╭─ Data to use
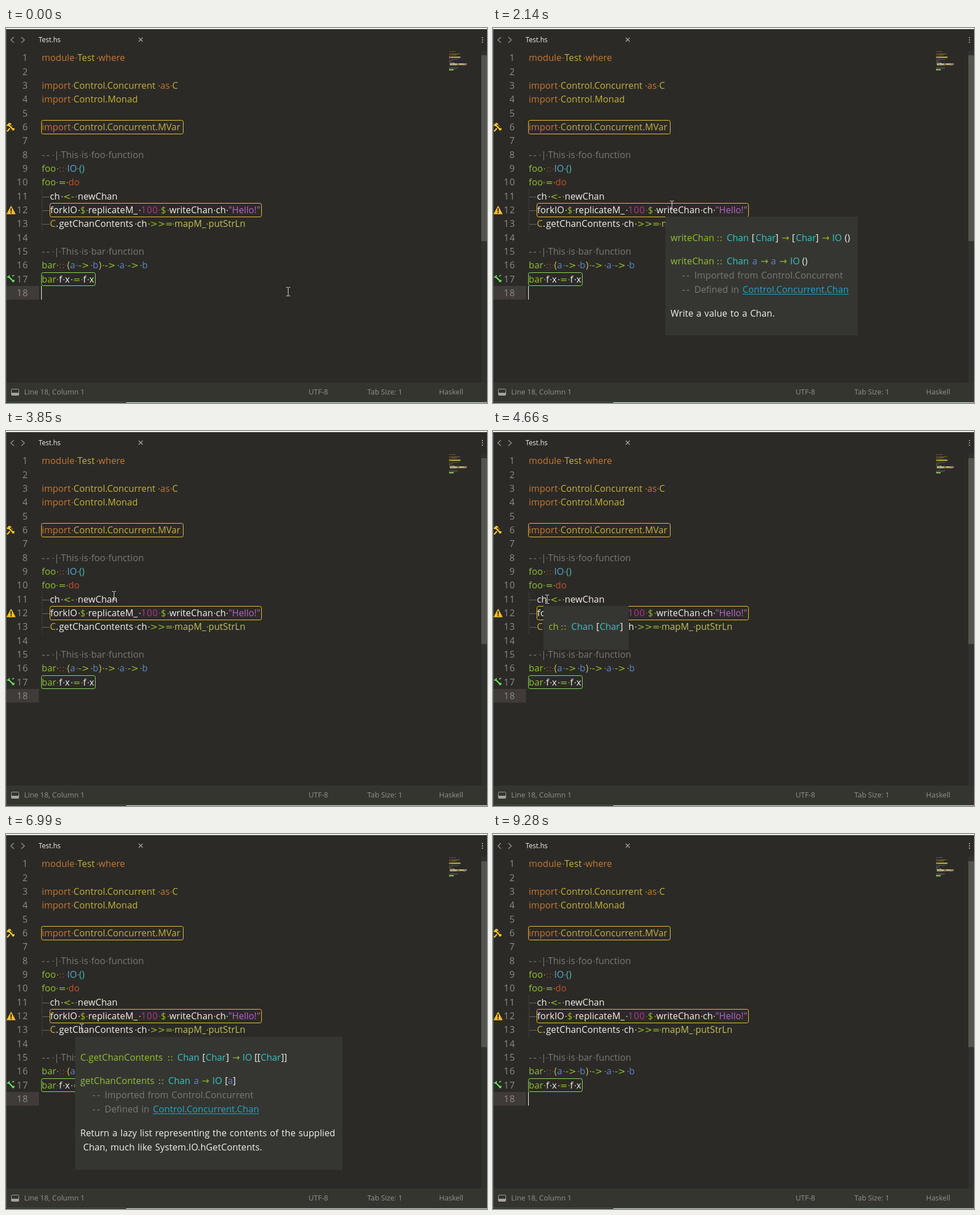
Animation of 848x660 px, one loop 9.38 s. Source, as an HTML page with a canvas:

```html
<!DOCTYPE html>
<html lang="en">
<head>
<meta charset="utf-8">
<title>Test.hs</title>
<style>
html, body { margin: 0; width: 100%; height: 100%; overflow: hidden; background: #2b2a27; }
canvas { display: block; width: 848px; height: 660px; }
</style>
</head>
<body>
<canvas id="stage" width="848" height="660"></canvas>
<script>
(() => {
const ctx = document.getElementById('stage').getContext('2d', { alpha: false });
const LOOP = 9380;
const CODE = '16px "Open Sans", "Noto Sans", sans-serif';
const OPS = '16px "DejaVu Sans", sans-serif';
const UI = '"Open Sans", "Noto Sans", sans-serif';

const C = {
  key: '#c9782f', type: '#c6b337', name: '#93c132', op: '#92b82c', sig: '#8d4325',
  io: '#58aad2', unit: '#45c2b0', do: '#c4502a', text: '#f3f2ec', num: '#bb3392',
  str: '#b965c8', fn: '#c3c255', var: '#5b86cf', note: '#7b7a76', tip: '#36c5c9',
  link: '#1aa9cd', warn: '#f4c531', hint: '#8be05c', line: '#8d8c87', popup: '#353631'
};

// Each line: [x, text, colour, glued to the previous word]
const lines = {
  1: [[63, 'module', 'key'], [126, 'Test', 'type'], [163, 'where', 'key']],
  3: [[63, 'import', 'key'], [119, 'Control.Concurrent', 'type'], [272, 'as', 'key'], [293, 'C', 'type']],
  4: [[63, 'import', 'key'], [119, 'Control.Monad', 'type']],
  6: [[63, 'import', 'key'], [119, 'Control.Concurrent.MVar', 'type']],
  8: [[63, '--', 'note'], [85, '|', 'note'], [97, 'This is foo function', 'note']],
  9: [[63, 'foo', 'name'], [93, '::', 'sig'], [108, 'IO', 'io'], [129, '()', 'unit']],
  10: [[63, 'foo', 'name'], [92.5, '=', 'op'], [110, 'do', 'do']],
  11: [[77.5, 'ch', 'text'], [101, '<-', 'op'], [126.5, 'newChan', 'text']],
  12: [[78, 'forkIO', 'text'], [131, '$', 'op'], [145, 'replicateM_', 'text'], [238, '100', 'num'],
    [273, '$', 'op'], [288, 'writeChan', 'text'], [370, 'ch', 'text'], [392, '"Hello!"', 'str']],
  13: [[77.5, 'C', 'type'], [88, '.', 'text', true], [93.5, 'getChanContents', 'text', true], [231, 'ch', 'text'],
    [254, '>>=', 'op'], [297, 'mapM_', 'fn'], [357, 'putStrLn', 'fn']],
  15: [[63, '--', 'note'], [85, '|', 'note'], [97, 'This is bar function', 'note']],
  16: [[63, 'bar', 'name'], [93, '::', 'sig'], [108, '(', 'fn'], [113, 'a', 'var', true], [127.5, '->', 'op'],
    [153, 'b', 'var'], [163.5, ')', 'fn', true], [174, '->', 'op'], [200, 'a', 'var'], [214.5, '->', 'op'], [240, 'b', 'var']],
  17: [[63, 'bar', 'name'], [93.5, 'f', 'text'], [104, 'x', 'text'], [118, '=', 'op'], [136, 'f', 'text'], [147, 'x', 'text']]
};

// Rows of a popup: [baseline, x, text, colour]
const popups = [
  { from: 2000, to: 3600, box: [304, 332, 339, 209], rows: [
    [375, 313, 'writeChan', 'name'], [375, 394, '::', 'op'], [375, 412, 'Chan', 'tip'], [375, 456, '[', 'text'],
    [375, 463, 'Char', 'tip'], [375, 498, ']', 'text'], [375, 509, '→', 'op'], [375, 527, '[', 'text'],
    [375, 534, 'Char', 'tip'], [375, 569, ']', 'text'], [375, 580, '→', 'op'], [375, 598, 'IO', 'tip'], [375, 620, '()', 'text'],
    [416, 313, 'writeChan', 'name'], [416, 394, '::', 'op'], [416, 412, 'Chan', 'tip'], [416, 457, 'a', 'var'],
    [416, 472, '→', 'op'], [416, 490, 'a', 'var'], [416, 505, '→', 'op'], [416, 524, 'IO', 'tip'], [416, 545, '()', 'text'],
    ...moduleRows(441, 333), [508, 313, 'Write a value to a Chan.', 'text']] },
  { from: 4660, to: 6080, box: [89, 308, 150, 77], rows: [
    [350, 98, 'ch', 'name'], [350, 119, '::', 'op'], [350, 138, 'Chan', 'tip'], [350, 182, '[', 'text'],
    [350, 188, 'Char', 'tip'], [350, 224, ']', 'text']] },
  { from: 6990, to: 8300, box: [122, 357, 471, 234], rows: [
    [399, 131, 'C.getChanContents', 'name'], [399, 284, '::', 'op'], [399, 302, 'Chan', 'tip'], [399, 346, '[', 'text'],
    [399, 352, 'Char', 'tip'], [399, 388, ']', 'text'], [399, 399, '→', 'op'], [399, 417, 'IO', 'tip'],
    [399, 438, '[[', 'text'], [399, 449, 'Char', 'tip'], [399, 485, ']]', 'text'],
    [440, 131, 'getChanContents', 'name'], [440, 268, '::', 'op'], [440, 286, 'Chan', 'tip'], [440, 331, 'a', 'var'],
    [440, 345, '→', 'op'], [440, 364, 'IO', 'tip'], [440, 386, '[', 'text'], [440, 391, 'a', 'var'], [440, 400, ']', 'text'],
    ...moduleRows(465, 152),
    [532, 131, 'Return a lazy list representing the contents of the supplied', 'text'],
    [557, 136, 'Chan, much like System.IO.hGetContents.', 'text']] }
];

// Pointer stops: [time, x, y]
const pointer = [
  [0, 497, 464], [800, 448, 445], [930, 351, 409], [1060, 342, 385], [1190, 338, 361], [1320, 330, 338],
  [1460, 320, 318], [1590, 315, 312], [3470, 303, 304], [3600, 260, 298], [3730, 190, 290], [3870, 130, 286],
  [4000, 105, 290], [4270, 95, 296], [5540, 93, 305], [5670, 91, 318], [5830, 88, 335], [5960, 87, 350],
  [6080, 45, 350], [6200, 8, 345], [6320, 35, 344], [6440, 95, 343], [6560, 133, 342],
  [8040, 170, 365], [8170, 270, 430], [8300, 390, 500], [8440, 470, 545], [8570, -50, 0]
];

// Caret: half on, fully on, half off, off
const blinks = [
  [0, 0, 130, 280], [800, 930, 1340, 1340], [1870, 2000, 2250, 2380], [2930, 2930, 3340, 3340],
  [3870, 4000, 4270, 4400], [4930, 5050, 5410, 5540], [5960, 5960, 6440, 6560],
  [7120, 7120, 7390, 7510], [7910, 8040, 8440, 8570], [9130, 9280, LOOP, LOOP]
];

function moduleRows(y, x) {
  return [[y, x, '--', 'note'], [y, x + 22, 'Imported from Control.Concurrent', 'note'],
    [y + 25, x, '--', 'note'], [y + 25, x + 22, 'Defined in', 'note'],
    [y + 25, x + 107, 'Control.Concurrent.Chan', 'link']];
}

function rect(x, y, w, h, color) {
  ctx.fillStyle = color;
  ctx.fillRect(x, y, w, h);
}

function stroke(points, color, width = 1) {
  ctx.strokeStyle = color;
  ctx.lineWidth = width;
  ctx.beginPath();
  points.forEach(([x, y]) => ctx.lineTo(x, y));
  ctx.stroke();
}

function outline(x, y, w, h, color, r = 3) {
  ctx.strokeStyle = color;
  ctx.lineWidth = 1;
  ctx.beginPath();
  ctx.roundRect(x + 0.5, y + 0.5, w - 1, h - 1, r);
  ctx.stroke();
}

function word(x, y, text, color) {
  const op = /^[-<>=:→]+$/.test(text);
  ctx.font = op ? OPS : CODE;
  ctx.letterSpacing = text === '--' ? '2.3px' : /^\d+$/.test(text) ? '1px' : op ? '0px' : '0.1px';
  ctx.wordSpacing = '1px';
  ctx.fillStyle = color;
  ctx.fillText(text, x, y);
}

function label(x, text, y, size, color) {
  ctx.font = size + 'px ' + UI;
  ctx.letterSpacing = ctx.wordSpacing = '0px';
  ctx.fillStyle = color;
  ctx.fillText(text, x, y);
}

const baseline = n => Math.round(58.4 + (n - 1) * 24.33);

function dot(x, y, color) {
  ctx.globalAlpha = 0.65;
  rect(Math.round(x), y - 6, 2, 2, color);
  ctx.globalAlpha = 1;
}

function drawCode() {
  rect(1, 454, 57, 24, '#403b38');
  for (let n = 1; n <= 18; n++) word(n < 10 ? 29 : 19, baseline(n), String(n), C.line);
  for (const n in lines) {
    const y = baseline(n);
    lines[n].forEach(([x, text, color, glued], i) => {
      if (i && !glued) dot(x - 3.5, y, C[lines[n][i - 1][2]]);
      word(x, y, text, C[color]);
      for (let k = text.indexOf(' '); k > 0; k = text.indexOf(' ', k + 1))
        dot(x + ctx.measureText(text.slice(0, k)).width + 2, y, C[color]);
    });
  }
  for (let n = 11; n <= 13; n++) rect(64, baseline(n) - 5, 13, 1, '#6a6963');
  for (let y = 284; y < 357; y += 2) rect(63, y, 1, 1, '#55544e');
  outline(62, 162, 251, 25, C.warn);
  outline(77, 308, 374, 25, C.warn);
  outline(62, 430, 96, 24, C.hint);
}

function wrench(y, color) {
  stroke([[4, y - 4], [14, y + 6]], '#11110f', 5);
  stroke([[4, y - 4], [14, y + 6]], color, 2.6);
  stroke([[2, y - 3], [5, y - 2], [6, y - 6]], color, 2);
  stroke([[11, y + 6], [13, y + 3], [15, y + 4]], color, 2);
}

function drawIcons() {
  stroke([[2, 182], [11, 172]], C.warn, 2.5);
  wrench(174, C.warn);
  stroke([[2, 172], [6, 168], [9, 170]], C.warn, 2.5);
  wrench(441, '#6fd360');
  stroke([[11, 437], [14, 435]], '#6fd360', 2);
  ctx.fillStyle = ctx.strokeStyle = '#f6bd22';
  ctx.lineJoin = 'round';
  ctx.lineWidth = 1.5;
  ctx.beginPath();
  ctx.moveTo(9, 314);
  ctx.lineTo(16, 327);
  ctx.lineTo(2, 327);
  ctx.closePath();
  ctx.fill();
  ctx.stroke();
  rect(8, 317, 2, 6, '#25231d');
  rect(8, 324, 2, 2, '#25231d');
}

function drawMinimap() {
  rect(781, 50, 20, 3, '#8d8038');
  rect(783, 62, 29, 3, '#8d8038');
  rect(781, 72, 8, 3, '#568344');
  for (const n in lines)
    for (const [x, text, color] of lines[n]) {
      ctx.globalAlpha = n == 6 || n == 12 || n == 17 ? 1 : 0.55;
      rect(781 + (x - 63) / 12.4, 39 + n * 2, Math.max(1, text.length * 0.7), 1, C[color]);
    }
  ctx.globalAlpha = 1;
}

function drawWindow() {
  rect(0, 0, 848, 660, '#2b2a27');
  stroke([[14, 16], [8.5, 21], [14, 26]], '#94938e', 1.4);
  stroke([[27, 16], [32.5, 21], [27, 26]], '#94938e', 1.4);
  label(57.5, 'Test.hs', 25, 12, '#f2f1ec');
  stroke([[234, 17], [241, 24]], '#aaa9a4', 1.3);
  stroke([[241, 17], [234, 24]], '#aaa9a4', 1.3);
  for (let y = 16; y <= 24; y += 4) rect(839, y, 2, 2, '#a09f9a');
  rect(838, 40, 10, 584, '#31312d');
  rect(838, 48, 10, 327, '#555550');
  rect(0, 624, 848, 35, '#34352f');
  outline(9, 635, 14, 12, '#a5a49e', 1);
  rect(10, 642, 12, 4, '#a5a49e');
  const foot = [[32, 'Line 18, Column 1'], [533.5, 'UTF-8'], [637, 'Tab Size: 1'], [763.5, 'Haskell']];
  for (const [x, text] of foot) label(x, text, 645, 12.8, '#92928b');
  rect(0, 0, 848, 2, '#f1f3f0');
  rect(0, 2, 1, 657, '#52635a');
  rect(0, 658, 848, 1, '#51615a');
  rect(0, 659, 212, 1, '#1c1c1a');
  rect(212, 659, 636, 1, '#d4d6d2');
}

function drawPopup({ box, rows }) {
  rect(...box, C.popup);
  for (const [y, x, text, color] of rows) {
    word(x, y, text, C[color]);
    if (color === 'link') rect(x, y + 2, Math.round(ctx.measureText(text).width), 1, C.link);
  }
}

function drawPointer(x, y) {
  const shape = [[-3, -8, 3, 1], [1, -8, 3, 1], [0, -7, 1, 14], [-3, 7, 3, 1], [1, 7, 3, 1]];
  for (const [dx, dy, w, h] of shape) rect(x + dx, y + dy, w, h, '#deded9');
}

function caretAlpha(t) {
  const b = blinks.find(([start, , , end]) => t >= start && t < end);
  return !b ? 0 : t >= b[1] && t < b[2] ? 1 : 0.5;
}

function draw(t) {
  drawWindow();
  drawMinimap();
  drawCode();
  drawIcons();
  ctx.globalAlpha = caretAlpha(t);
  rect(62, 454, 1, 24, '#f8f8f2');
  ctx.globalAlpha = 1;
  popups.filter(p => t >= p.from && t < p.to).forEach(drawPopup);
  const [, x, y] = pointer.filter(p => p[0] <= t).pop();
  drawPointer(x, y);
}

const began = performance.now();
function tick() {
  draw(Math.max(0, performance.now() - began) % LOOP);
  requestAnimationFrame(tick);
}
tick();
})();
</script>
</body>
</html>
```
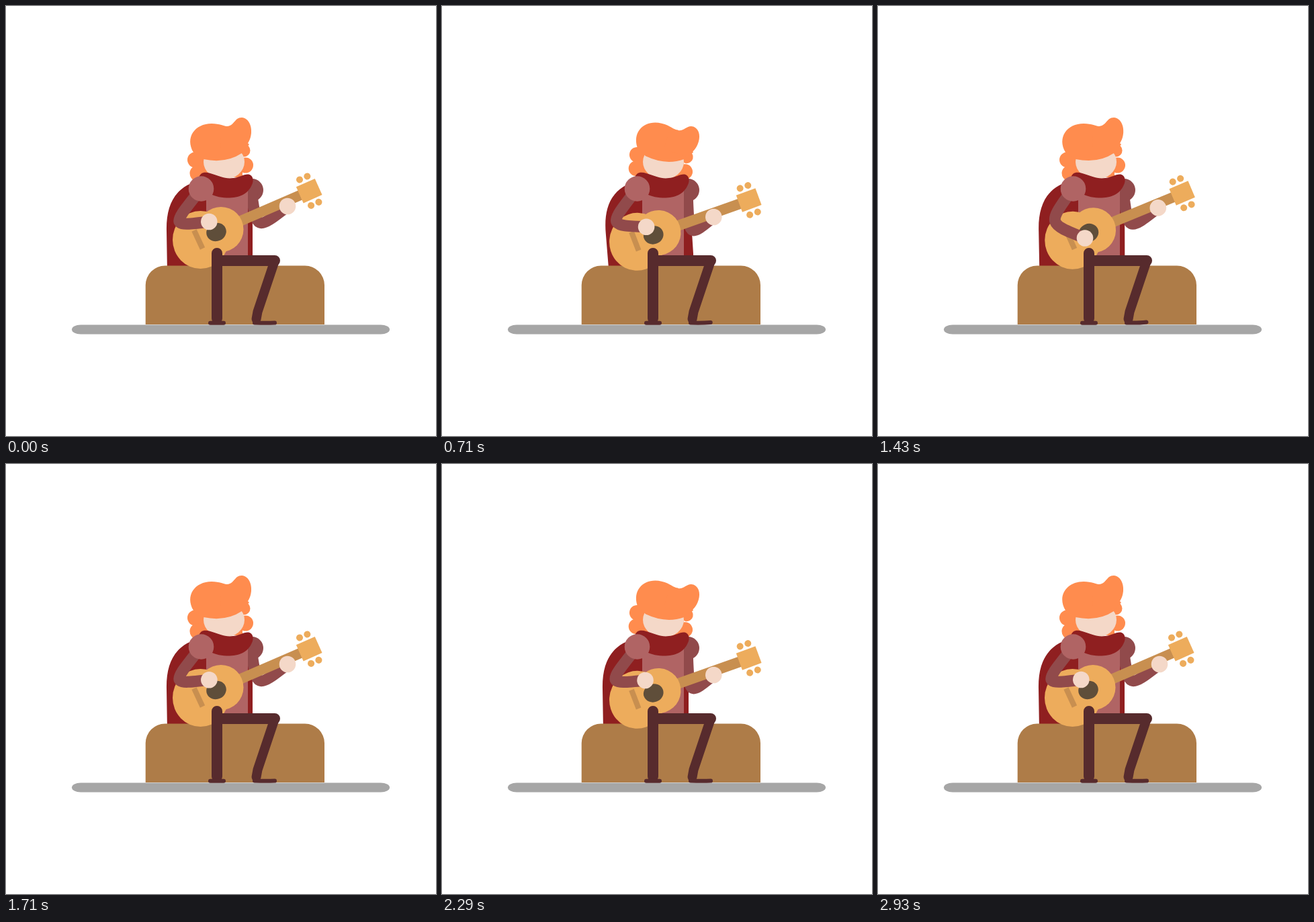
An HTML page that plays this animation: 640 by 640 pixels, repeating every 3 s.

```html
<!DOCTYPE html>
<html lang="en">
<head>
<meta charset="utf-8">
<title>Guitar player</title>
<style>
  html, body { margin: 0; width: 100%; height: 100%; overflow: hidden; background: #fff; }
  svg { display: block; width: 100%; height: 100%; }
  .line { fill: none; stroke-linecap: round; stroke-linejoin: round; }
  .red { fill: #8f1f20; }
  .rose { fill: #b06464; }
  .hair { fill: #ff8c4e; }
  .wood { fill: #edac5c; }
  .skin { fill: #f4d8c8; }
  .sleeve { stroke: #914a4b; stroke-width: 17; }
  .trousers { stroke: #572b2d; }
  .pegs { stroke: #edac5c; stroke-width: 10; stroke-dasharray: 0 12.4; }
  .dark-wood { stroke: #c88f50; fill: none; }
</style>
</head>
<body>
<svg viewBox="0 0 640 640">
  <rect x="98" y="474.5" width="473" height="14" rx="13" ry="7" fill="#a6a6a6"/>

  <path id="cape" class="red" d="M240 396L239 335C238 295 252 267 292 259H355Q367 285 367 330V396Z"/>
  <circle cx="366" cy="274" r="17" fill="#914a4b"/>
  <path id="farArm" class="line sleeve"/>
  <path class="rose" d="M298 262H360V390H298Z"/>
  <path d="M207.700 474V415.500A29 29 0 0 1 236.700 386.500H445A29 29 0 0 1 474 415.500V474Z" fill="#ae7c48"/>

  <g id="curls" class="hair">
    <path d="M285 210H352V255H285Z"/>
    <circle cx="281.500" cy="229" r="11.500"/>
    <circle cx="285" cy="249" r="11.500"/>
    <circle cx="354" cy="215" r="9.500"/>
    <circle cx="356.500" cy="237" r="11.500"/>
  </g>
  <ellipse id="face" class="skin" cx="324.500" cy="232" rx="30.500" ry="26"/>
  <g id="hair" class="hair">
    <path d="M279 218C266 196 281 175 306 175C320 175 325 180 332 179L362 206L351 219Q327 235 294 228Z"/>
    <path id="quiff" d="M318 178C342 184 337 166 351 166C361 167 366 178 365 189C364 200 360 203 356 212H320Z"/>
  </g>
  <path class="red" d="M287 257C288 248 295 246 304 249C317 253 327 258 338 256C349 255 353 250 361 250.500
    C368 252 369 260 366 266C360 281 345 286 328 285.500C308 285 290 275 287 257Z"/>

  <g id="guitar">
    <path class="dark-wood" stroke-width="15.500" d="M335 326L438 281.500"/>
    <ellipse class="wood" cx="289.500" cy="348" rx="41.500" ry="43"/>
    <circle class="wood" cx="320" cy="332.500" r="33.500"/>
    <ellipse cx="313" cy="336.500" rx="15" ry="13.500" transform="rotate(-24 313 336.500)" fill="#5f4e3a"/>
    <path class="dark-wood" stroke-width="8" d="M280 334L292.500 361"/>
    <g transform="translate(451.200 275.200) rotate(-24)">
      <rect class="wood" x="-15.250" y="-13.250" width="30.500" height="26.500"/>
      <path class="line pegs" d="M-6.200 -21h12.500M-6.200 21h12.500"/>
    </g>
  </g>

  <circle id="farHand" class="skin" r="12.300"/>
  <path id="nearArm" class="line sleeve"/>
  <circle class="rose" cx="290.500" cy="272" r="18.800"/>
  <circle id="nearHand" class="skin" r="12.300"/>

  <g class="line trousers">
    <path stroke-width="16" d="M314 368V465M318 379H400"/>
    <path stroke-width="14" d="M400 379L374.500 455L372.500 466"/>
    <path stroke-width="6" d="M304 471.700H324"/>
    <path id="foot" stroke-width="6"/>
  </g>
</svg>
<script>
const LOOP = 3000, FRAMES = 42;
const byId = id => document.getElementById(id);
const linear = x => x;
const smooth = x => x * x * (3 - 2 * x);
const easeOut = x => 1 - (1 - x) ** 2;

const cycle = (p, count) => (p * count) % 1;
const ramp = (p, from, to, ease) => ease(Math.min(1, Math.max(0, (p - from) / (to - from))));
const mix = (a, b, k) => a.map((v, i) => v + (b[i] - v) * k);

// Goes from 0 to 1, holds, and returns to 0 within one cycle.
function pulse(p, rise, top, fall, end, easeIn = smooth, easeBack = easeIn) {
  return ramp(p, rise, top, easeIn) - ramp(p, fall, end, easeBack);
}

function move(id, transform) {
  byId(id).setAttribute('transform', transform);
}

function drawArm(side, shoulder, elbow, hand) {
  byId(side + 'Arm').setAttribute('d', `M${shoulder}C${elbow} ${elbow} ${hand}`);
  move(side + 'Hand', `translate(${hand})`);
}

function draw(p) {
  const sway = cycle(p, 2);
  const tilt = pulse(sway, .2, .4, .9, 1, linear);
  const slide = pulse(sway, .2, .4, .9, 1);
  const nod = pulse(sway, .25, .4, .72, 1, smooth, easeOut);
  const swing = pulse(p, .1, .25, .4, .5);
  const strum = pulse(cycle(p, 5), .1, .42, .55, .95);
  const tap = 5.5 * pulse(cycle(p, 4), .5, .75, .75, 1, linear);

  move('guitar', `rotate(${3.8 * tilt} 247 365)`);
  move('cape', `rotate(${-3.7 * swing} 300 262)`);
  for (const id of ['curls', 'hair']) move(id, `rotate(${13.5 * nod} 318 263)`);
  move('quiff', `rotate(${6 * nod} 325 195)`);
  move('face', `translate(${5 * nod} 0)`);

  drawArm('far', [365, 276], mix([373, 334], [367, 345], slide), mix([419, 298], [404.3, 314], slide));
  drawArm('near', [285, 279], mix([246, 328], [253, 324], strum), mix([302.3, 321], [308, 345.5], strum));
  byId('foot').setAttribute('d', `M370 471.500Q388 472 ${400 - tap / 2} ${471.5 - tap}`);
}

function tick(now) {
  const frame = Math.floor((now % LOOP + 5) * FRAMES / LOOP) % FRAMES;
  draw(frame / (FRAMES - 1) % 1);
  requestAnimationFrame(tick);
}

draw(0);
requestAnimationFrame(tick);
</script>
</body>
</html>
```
╰─
Exercise brief:
Across the data, find each line that has "lines" in it and copy that line.

Answer for this exercise:
const lines = {
  for (const n in lines) {
    lines[n].forEach(([x, text, color, glued], i) => {
      if (i && !glued) dot(x - 3.5, y, C[lines[n][i - 1][2]]);
  for (const n in lines)
    for (const [x, text, color] of lines[n]) {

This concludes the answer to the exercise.